In the listing that follows, how many lines contain "phase"? Give the number only.
***** EXTRACTED INFORMATION *****
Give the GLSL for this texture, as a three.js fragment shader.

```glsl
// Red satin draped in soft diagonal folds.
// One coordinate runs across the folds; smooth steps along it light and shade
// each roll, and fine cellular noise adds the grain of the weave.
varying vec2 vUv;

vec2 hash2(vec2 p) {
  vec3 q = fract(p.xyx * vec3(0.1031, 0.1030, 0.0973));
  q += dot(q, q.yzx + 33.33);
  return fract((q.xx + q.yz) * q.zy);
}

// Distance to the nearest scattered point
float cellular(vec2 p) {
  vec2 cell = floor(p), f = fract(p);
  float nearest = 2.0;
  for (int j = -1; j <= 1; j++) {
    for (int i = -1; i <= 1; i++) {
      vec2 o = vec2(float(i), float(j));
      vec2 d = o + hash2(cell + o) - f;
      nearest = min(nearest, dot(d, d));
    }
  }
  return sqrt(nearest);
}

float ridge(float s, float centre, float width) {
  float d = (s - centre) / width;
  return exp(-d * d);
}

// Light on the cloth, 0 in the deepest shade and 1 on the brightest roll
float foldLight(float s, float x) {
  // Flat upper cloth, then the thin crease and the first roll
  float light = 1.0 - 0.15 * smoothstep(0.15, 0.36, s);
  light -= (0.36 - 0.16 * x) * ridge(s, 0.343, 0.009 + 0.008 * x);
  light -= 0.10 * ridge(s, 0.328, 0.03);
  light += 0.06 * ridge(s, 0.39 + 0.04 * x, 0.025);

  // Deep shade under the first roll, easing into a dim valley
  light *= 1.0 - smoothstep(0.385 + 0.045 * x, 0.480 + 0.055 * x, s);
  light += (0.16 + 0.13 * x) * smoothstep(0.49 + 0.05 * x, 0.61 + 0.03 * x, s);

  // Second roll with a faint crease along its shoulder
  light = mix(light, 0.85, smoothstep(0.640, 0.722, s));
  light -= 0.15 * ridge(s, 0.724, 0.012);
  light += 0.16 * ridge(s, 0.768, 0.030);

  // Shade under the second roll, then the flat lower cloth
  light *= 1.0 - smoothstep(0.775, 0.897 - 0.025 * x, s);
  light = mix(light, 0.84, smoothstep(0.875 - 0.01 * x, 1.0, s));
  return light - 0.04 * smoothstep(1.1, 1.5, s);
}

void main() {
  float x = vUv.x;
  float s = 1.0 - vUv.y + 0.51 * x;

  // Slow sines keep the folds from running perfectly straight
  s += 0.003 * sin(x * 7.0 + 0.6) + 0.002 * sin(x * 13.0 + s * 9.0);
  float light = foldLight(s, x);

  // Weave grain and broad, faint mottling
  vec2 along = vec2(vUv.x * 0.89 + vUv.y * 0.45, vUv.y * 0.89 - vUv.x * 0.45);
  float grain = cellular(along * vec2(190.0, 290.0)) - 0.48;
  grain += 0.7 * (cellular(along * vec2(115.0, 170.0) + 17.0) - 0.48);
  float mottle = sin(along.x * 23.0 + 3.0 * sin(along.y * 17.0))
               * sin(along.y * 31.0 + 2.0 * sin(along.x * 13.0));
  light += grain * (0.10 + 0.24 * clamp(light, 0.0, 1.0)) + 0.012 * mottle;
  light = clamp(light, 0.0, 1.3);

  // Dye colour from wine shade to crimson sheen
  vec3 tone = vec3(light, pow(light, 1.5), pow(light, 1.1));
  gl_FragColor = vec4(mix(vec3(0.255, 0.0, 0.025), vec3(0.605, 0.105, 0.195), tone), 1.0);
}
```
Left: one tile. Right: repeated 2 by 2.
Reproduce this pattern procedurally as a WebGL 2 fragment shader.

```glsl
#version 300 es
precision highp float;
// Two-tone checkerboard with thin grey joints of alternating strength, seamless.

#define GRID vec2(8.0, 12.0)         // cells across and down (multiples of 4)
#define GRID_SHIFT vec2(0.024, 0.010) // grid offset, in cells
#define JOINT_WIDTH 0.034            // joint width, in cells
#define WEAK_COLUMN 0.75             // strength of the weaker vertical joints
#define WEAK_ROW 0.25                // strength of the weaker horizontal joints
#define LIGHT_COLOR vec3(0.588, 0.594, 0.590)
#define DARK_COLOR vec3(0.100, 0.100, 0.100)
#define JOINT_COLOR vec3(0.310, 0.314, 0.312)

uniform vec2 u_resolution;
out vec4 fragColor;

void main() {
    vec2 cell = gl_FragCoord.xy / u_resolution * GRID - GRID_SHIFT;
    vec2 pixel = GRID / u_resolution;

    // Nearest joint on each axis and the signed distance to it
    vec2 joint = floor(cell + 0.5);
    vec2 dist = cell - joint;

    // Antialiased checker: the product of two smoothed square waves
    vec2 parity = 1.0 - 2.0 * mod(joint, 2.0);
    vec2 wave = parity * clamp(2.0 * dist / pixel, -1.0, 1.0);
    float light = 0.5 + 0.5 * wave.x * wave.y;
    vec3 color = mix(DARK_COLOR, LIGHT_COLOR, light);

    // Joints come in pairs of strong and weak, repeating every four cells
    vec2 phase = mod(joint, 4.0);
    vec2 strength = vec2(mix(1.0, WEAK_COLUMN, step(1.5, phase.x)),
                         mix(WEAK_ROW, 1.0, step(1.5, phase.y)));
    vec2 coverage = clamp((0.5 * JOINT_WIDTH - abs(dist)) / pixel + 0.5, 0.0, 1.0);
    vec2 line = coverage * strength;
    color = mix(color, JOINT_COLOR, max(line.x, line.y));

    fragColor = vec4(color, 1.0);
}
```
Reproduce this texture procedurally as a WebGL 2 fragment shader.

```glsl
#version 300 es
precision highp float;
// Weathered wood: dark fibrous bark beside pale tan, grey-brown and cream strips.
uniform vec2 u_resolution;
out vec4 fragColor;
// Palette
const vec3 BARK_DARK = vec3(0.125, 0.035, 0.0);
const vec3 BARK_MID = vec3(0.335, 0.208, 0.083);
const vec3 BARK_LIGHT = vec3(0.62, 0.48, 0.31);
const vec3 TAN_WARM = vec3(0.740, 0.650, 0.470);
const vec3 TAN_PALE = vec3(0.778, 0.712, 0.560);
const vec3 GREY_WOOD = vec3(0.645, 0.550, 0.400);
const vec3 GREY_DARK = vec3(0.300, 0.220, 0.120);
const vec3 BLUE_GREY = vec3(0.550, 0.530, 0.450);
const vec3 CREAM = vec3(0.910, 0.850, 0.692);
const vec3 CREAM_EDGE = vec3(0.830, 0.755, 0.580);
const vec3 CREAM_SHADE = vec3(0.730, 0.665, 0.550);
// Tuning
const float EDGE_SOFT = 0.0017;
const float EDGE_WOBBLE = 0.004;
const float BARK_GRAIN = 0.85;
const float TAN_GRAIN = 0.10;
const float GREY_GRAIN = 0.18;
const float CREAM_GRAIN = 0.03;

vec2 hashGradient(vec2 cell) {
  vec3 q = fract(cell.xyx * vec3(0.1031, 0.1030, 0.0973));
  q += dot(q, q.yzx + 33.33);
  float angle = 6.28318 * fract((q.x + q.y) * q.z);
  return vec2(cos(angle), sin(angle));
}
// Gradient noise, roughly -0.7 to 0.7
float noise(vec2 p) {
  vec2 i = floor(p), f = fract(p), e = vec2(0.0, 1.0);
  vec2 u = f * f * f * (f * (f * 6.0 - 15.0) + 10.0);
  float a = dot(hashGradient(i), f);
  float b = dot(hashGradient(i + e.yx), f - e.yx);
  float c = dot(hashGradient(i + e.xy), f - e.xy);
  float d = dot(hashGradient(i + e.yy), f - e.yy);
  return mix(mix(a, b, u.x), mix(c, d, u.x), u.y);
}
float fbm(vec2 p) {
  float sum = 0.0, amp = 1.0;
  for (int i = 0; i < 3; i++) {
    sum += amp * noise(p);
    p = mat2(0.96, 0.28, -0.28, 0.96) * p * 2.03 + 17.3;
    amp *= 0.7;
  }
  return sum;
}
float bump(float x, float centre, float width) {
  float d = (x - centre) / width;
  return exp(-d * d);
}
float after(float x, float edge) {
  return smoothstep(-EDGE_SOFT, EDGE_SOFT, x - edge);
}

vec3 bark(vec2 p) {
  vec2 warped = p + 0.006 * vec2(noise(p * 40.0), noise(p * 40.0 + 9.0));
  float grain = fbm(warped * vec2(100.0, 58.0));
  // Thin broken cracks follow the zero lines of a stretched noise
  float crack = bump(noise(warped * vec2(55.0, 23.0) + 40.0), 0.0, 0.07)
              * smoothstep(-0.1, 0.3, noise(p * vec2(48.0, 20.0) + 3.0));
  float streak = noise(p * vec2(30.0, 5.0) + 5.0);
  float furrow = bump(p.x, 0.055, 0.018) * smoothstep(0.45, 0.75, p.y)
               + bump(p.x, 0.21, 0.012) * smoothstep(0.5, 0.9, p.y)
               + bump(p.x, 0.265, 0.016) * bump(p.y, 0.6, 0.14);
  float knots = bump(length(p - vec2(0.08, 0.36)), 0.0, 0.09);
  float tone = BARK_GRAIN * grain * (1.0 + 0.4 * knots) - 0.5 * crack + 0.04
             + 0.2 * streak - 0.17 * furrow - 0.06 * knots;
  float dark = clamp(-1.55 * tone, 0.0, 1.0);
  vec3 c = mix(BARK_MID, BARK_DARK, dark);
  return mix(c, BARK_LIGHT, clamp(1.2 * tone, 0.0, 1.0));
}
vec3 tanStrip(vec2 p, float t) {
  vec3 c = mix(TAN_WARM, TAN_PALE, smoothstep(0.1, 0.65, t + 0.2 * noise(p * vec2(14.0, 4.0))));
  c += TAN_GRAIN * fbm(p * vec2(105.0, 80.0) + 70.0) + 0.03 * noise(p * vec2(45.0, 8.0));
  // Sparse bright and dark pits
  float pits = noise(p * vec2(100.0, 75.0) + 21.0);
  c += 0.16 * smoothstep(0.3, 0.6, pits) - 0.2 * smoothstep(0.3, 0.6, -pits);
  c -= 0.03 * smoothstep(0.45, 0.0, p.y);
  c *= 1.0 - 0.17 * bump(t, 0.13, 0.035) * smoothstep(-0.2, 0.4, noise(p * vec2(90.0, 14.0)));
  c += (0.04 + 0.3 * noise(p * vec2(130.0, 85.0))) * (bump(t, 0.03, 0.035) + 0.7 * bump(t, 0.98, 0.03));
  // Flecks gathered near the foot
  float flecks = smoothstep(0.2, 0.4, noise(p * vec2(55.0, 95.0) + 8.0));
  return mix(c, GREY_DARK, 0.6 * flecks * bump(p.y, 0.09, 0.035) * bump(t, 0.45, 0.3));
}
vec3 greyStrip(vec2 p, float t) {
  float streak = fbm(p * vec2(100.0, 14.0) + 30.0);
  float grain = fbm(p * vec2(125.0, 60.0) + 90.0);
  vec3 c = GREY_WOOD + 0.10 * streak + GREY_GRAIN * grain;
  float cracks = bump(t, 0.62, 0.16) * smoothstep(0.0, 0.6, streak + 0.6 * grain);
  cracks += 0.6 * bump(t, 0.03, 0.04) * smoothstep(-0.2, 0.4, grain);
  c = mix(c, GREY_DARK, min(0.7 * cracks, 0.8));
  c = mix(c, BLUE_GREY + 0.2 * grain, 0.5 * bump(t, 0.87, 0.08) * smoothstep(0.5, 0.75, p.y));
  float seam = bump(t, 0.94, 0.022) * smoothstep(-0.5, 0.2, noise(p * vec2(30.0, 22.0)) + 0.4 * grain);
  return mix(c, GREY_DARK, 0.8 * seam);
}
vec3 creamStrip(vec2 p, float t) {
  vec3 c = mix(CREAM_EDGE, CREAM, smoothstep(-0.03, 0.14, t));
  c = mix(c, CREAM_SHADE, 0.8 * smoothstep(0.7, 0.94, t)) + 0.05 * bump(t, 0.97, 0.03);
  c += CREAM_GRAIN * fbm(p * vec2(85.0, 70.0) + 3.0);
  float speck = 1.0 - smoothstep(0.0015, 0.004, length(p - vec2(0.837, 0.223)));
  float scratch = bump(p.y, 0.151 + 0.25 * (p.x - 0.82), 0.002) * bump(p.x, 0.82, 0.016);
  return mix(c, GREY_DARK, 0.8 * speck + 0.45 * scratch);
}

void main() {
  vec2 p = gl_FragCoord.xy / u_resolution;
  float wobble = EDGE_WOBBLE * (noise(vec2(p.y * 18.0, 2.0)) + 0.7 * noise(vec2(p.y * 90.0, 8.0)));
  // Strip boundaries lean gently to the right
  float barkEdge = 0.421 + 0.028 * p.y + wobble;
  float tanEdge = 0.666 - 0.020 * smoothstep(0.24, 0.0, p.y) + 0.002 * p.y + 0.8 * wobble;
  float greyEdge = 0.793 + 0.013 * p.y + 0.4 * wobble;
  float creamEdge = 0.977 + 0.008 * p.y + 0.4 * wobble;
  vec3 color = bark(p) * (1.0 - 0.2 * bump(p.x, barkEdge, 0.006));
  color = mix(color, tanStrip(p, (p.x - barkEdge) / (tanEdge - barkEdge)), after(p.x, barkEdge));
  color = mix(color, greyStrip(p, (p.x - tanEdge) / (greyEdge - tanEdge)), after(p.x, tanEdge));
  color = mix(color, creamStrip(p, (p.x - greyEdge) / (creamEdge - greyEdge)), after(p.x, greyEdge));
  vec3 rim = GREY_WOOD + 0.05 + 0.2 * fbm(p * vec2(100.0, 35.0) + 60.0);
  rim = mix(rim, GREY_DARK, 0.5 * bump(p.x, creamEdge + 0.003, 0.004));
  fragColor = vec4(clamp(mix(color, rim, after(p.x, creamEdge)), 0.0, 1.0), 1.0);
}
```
*****
* [WORKED SOLUTION]
3